“What’s wrong, honey?” I asked into the phone as I was enjoying every bit of the mother’s curse.
With exasperation, Amber snaps, “Angel Pie is not behaving!”
I can relate. She is her mother’s daughter. Amber thinks she’s not listening now; just wait until she hits those teenage years and the eye roll is permanently installed.
When I was younger, my brother Karl attended a private high school in Holly, Michigan, Adelphian Academy. It was a church based school for Seventh Day Adventist, the religion in which we grew up.
I remember going to his dorm room several times. The movie Revenge of the Nerds has a scene where Lewis and Gilbert are standing in their (empty) dorm room looking around and surveying it with excitement. That scene always reminded me of my brother Karl and the moment he stood surveying his newly acquired dorm room at the academy. Yup, he was a nerd, too.
I was probably about eight or nine then when he started there. That same year I had written a five-verse poem that I can only remember one verse of. The poem was about Autumn. The single verse that I can remember is “Down, down yellow and brown. The leaves are falling all over town.”
When he came home for the holidays, I had excitedly shown him what I had written. Karl did not seem too interested. However, the poem did disappear. Upon our next visit to Adelphian Academy and to Karl’s dorm room, I found it among some of his papers.
“You took my poem?” I asked. I was a little hurt that he took it especially since he didn’t even seem to like it.

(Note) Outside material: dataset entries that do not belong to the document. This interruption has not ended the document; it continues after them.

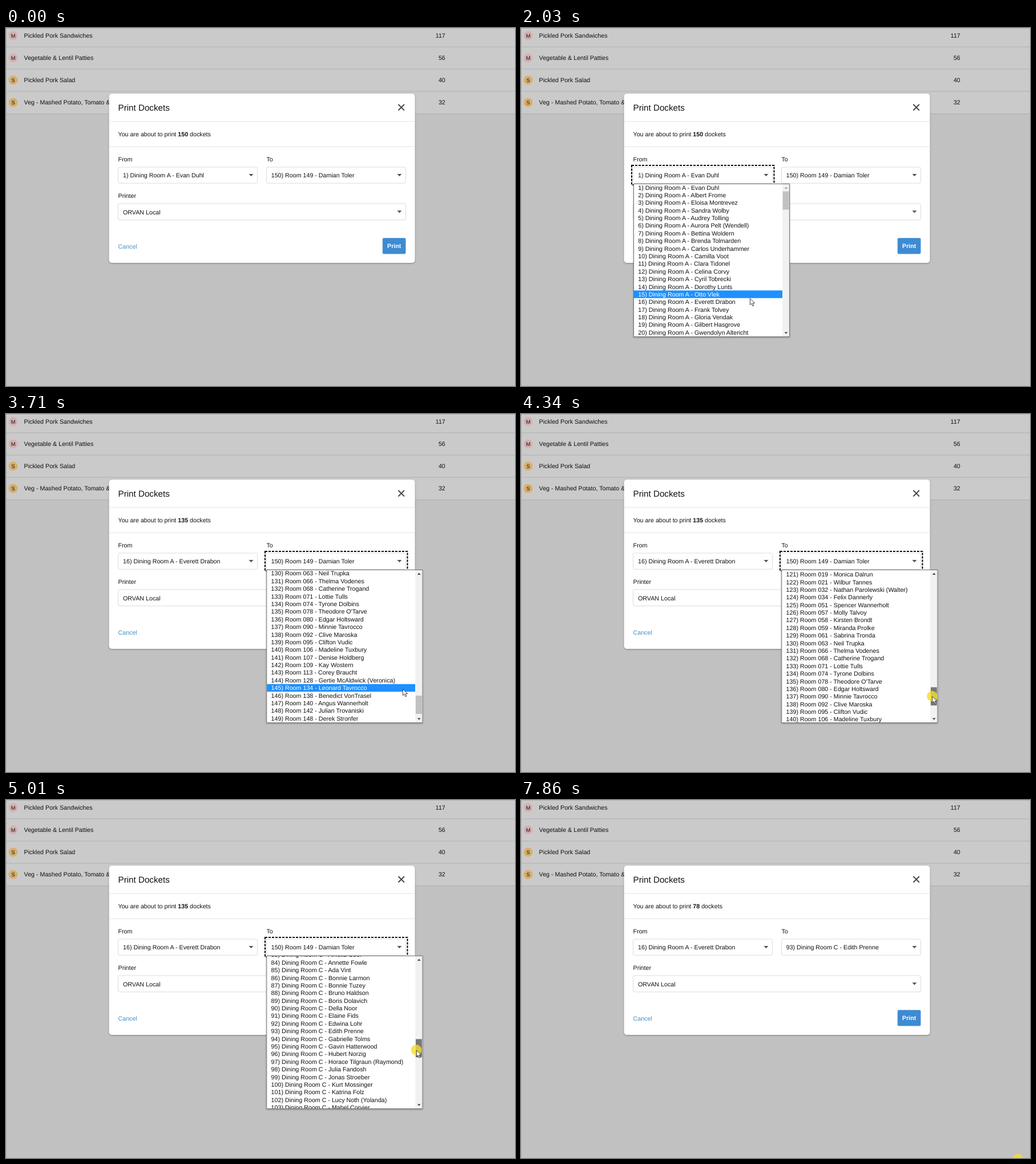
An HTML page for the animation above (8 s loop, 892 by 628 pixels).

```html
<!DOCTYPE html>
<html lang="en">
<head>
<meta charset="utf-8">
<title>Print Dockets</title>
<style>
html, body { margin: 0; width: 100%; height: 100%; overflow: hidden; background: #c1c1c1; }
svg { display: block; width: 100%; height: 100%; }
text { font: 10.7px "Liberation Sans", Arial, sans-serif; fill: #111; text-rendering: geometricPrecision; white-space: pre; }
.bold { font-weight: bold; }
.field { fill: #fff; stroke: #dcdcdc; }
.arrow { fill: #555; }
.focus { fill: none; stroke: #000; stroke-width: 2; stroke-dasharray: 4 2; }
</style>
</head>
<body>
<svg viewBox="0 0 892 628" xmlns="http://www.w3.org/2000/svg">
  <defs>
    <filter id="shadow" x="-5%" y="-5%" width="110%" height="112%">
      <feDropShadow dx="0" dy="1" stdDeviation="1.6" flood-opacity=".35"/>
    </filter>
    <clipPath id="listClip"><rect x="0" y="274" width="261" height="267"/></clipPath>
    <path id="caret" class="arrow" d="M-4-2H4L0 2.2Z"/>
  </defs>

  <rect width="892" height="628" fill="#c1c1c1"/>
  <rect width="892" height="150" fill="#cacaca"/>
  <g id="meals"></g>
  <path d="M0 .5H892M0 33H892M0 72H892M0 111H892M0 150.5H892M.5 0V628" stroke="#b0b0b0" fill="none"/>

  <rect x="180.7" y="115" width="535.8" height="297" rx="5" fill="#fff" filter="url(#shadow)"/>
  <path d="M181 164H716.5M181 208H716.5" stroke="#e2e2e2"/>
  <text x="196.5" y="145.2" style="font-size:15.2px">Print Dockets</text>
  <path d="M687.5 134L698 144.5M698 134L687.5 144.5" stroke="#444" stroke-width="1.8"/>
  <text x="196.5" y="189.8">You are about to print <tspan id="count" class="bold"></tspan> dockets</text>

  <text x="196.5" y="233.7">From</text>
  <text x="456.5" y="233.7">To</text>
  <text x="196.5" y="298">Printer</text>
  <rect class="field" x="196.5" y="244" width="244" height="28.3" rx="2.5"/>
  <rect class="field" x="456.5" y="244" width="244" height="28.3" rx="2.5"/>
  <rect class="field" x="196.5" y="308" width="504" height="28.7" rx="2.5"/>
  <use href="#caret" x="429.5" y="258"/>
  <use href="#caret" x="689.5" y="258"/>
  <use href="#caret" x="689.5" y="322.2"/>
  <text id="fromValue" x="205" y="262.2"></text>
  <text id="toValue" x="464.7" y="262.2"></text>
  <text x="205" y="326.6">ORVAN Local</text>
  <text x="196.5" y="386.5" style="fill:#418fc6">Cancel</text>
  <rect x="660" y="368.5" width="40.4" height="27.7" rx="2" fill="#3d8bd2" stroke="#79b0e2" stroke-width=".6"/>
  <text class="bold" x="680.2" y="386" text-anchor="middle" style="fill:#fff">Print</text>

  <rect id="fromFocus" class="focus" x="194" y="241" width="249.5" height="34.3"/>
  <rect id="toFocus" class="focus" x="454" y="241" width="249.5" height="34.3"/>
  <g id="lists"></g>

  <circle id="press" r="9.3" fill="#f5de28" fill-opacity=".8"/>
  <path id="cursor" d="M.4.4V11.6L3 9.2 5 13.7 6.9 12.9 5 8.6H8.6Z" fill="#fff" stroke="#333" stroke-width=".9"/>
</svg>

<script>
const LOOP = 8000, ROW = 13.385, TOP = 273, COUNT = 150;
const $ = id => document.getElementById(id);

function add(parent, tag, attrs, content = '') {
  const node = document.createElementNS('http://www.w3.org/2000/svg', tag);
  for (const key in attrs) node.setAttribute(key, attrs[key]);
  node.textContent = content;
  return parent.appendChild(node);
}
const show = (node, on) => node.setAttribute('visibility', on ? 'visible' : 'hidden');
const move = (node, x, y) => node.setAttribute('transform', `translate(${x} ${y})`);

// Background menu
[['M', 'Pickled Pork Sandwiches', 117], ['M', 'Vegetable & Lentil Patties', 56],
 ['S', 'Pickled Pork Salad', 40], ['S', 'Veg - Mashed Potato, Tomato &', 32]].forEach(([kind, name, amount], i) => {
  const y = 13.3 + i * 39.1, g = $('meals');
  add(g, 'circle', { cx: 12.5, cy: y, r: 7.9, fill: kind === 'M' ? '#d5b0b1' : '#d9ae6c' });
  add(g, 'text', { x: 12.5, y: y + 3.3, 'text-anchor': 'middle', style: 'font-size:9.3px' }, kind);
  add(g, 'text', { x: 31.6, y: y + 3.8 }, name);
  add(g, 'text', { x: 769.8, y: y + 3.8, 'text-anchor': 'end' }, amount);
});

// Residents, by docket number
const labels = {};
function enrol(first, place, names) {
  names.split(',').forEach((name, i) => labels[first + i] = `${first + i}) ${place} ${name}`);
}
enrol(1, 'Dining Room A -', 'Evan Duhl,Albert Frome,Eloisa Montrevez,Sandra Wolby,Audrey Tolling,Aurora Pelt (Wendell),Bettina Woldern,Brenda Tolmarden,Carlos Underhammer,Camilla Voot,Clara Tidonel,Celina Corvy,Cyril Tobrecki,Dorothy Lunts,Otto Vlek,Everett Drabon,Frank Tolvey,Gloria Vendak,Gilbert Hasgrove,Gwendolyn Altericht');
enrol(83, 'Dining Room C -', 'Amelia Ober,Annette Fowle,Ada Vint,Bonnie Larmon,Bonnie Tuzey,Bruno Haldson,Boris Dolavich,Della Noor,Elaine Fids,Edwina Lohr,Edith Prenne,Gabrielle Tolms,Gavin Hatterwood,Hubert Norzig,Horace Tilgraun (Raymond),Julia Fandosh,Jonas Stroeber,Kurt Mossinger,Katrina Folz,Lucy Noth (Yolanda),Mabel Corvier,Marvin Tolbeck,Miriam Eldway,Nadine Foss,Norman Quell,Olive Tarrow,Percy Wendle,Rosalie Hemp,Simon Drey,Sonia Calder,Sylvia Morhanka,Tim Drawblin,Troy Farnadine');
enrol(116, 'Room', '001 - Paul Vartmin,003 - Penelope Durgos,005 - Glenn Trosk,007 - Jasper Undovicz,016 - Rupert Siller,019 - Monica Dalrun,021 - Wilbur Tannes,032 - Nathan Parolewski (Walter),034 - Felix Dannerly,051 - Spencer Wannerholt,057 - Molly Talvoy,058 - Kirsten Brondt,059 - Miranda Prolke,061 - Sabrina Tronda,063 - Neil Trupka,066 - Thelma Vodenes,068 - Catherine Trogand,071 - Lottie Tulls,074 - Tyrone Dolbins,078 - Theodore O\'Tarve,080 - Edgar Holtsward,090 - Minnie Tavrocco,092 - Clive Maroska,095 - Clifton Vudic,106 - Madeline Tuxbury,107 - Denise Holdberg,109 - Kay Wostern,113 - Corey Braucht,128 - Gertie McAldwick (Veronica),134 - Leonard Tavrocco,138 - Benedict VonTrasel,140 - Angus Wannerholt,142 - Julian Trovaniski,148 - Derek Stronfer,149 - Damian Toler');

function makeList(left, first, last, selected) {
  const root = add($('lists'), 'g', { transform: `translate(${left} 0)` });
  add(root, 'rect', { x: .5, y: 273.5, width: 273, height: 268, fill: '#fff', stroke: '#777', filter: 'url(#shadow)' });
  const view = add(root, 'g', { 'clip-path': 'url(#listClip)' });
  const rows = add(view, 'g', {});
  const bar = add(rows, 'rect', { x: 1, width: 260, height: ROW, fill: '#1e90ff' });
  const items = {};
  for (let n = first; n <= last; n++)
    items[n] = add(rows, 'text', { x: 8.3, y: 283.5 + (n - 1) * ROW }, labels[n]);
  add(root, 'rect', { x: 261, y: 274, width: 12, height: 267, fill: '#f1f1f1' });
  const up = add(root, 'path', { d: 'M264.5 282H270.5L267.5 278.8Z' });
  add(root, 'path', { d: 'M264.5 533.4H270.5L267.5 536.6Z', fill: '#404040' });
  const thumb = add(root, 'rect', { x: 261.7, width: 10.8, height: 32 });

  return (open, scroll, x, y, dragging) => {
    show(root, open);
    const inside = y > TOP && x < left + 261;
    const hover = inside ? Math.floor((y - TOP + scroll) / ROW) + 1 : selected;
    move(rows, 0, -scroll);
    bar.setAttribute('y', TOP + (hover - 1) * ROW);
    for (const n in items) items[n].style.fill = n == hover ? '#fff' : '';
    up.setAttribute('fill', scroll ? '#404040' : '#a3a3a3');
    thumb.setAttribute('y', 286.6 + 209 * scroll / ((COUNT - 20) * ROW));
    thumb.setAttribute('fill', dragging ? '#787878' : '#c1c1c1');
  };
}
const drawFrom = makeList(197, 1, 20, 1);
const drawTo = makeList(456.3, 83, 150, 150);

// Keys are [time, x, y, easing into this key]
const smooth = p => p * p * (3 - 2 * p);
const easeOut = p => 1 - (1 - p) ** 1.5;
const pointerKeys = [
  [190, 821, 604], [940, 396, 266, easeOut],
  [1150, 396, 266], [1750, 399, 391], [2030, 401, 474], [2170, 402, 482],
  [2370, 402, 482], [3030, 558, 258, smooth],
  [3240, 558, 258], [3710, 695, 482, smooth], [3950, 721, 510],
  [4100, 721, 510], [4550, 720, 482], [5010, 719, 438.5],
  [5140, 719, 438.5], [5610, 625, 398, smooth],
  [6950, 625, 398], [7750, 871, 630, smooth]
];
const scrollKeys = [[4100, 129 * ROW], [4550, 1498.7], [5010, 1105.7], [5080, 1107]];
const presses = [[1010, 1210], [2170, 2370], [3170, 3370], [3990, 5140], [5870, 6070], [7860, LOOP]];

function sample(keys, t) {
  const next = keys.findIndex(key => key[0] > t);
  if (next <= 0) return keys.at(next).slice(1);
  const a = keys[next - 1], b = keys[next];
  const p = (t - a[0]) / (b[0] - a[0]), k = typeof b[3] === 'function' ? b[3](p) : p;
  return [1, 2].map(i => a[i] + (b[i] - a[i]) * k);
}
const during = (t, start, end) => t >= start && t < end;

function draw(t) {
  const [x, y] = sample(pointerKeys, t);
  const [hoverX, hoverY] = sample(pointerKeys, t - 30);
  const from = t < 2370 ? 1 : 16, to = t < 6070 ? 150 : 93;
  $('count').textContent = to - from + 1;
  $('fromValue').textContent = labels[from];
  $('toValue').textContent = labels[to];
  show($('fromFocus'), during(t, 1010, 3170));
  show($('toFocus'), during(t, 3170, 7860));
  drawFrom(during(t, 1010, 2370), 0, hoverX, hoverY, false);
  drawTo(during(t, 3170, 6070), sample(scrollKeys, t)[0], hoverX, hoverY, during(t, 3990, 5140));
  show($('press'), presses.some(([start, end]) => during(t, start, end)));
  show($('cursor'), t >= 190);
  move($('press'), x, y);
  move($('cursor'), x, y);
}

function tick() {
  draw(performance.now() % LOOP);
  requestAnimationFrame(tick);
}
tick();
</script>
</body>
</html>
```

“I have a friend who writes songs,” he explained. “I thought he might like to use it. Is that okay?”
What could I say? I had to save my big brother from the fires of hell! I couldn’t let him burn for all eternity for taking my poem so I told him he could have it and his friend could use it.
Whew! That was close! You’re welcome, Karl. A sister’s love never fails.
When I lived in Toledo, I went to Scott High School. At the time, it was reputed to be one of the worst schools in the city. There was a student body of about 1,500 students with a ratio of one white person (or other descent) to every 100 black students. That’s 97.3% Black Americans attending class. Being Caucasian, I was one of the 2.7%.
I loved the school and the teachers that taught there. Some of my best school memories come from my years as a student in that school. That’s not true for all though.
We had a substitute teacher for English. It was my freshman year and our regular teacher had moved to another state so until they found his replacement, Mrs. Levine substituted. I noticed that on her first day she was so jittery she stammered a lot while teaching.
On the second day, another one of the students pointed the stammering out and she openly admitted to be scared to death.
“I’m afraid to work here,” she confessed. “It scares me just to park in the parking lot.”
“What are you afraid of?” one of the students asked.
“I’m afraid of being attacked,” she answered, surprised that the reason wasn’t obvious.
I silently shook my head. At the end of class, I dawdled until I was one of the last leaving the classroom.
“Mrs. Levine,” I called out to her quietly. “You should have never told us you were afraid. If you’re afraid and some students know it, they will eat you up.”
She nodded her head and said, “Yes, I realized that after I said it. I don’t know what to do now.”
“Don’t be afraid,” I answered. “Just because their skin is darker than ours does not always mean they are worse than white kids. We’re all the same inside.”
I’m guessing I didn’t help ease her mind any. She taught one more day and then we had a new replacement: a substitute for the substitute.